Flavin’s goal is to better inform students of the legislative process, and try to improve CSUN’s legislative affairs branch and create a graduate assistant position to work there.
“I have a whole new respect for Conor than I did before,” Flavin said, referring to her predecessor, A.S. President Conor Lansdale. “It’s been a journey on how to balance class, work and projects with A.S. work.”
That work includes training senators, communicating with students and traveling.
Flavin and Powell both attend different CSU campuses once a month as a part of the California State Students Association (CSSA).
There, they meet with student leaders to discuss financial matters and how to better lobby state legislators for students’ needs.
This semester Flavin met with officials at the CSU chancellor’s office and with state legislators in Sacramento.
“Even though it’s a lot more than I thought it would be, it’s definitely been rewarding,” Flavin said. “I’ve learned a lot being A.S. president, whether it’s how to communicate with people, or finances of an organization, or knowing the politics of working on a university campus.”
Powell said she is the quieter one.
“I’m kind of in the process of learning how to manage people, how to inspire people to do the work on their own, things like that,” said Powell, who is also the CSSA technology officer, which requiring her to oversee specific technological needs in classrooms.
Vahan Khodanian, A.S. chief of staff, said both Flavin and Powell are “meticulous” in their work.
There’s also the issue of public perception.
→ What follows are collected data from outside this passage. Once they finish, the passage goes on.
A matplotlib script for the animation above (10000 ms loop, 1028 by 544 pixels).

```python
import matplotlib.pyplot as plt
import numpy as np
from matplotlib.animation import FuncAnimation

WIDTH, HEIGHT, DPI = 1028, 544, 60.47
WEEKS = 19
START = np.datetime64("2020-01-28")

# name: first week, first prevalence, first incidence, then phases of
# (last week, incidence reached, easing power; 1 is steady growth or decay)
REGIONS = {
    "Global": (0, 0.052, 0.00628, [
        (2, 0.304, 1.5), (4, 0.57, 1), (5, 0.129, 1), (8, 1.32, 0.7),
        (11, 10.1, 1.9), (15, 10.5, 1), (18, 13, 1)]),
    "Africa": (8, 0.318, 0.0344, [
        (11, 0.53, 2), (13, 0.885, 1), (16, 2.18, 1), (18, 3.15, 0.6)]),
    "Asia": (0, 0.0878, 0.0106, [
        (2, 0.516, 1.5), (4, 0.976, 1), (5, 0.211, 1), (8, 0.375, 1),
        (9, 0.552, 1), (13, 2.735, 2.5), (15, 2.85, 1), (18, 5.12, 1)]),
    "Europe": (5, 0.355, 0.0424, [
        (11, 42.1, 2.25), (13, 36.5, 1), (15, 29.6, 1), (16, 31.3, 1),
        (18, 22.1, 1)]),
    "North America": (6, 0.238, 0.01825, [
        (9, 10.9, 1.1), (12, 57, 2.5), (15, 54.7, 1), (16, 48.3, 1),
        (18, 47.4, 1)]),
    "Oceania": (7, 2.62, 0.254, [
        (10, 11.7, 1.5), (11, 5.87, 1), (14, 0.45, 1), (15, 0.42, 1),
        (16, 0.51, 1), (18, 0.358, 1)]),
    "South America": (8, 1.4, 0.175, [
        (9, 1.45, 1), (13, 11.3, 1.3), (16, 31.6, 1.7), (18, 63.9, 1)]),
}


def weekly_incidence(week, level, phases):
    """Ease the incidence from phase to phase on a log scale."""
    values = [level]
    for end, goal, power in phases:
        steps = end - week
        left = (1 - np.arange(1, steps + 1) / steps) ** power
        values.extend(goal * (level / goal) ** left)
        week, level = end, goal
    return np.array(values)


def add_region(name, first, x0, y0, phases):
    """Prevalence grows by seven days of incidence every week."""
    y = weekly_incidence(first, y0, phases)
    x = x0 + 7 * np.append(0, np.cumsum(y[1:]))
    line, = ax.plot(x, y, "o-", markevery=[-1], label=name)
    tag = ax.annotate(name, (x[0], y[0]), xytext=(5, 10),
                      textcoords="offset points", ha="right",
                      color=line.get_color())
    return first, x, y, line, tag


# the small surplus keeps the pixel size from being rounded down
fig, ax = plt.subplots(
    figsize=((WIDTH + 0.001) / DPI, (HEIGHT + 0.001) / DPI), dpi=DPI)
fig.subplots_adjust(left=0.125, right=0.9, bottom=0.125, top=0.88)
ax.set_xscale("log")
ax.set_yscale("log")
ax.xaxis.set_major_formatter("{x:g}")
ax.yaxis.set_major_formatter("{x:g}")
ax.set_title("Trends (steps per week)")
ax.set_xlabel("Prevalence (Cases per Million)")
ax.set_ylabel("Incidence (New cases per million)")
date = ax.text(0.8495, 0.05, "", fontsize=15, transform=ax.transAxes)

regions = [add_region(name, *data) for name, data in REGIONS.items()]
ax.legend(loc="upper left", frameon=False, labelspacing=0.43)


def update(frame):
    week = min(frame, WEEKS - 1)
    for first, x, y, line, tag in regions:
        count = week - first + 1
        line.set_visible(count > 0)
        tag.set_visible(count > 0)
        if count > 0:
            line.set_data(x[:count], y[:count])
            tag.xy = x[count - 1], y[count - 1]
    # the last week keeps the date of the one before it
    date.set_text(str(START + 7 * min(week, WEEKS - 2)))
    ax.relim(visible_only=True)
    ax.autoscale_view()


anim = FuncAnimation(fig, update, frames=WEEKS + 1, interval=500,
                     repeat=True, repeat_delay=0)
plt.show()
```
Khodanian said taking criticism – deserved or not – comes with the territory.
“A lot of people just want to be anti-establishment,” Khodanian said.
Students feel A.S. should be fighting for them, Khodanain said, and when they feel that’s not happening they look for where to place the blame.
“Obviously the first people they’re going to go to are the president and vice president,” he said.
Khodanian commended their hard work though, and said any shortcomings is not from a lack of trying.
“A lot of previous leaders I’ve seen will get frustrated and (their energy) will die out, especially toward the end of the semester, but they’ve stayed motivated,” he said.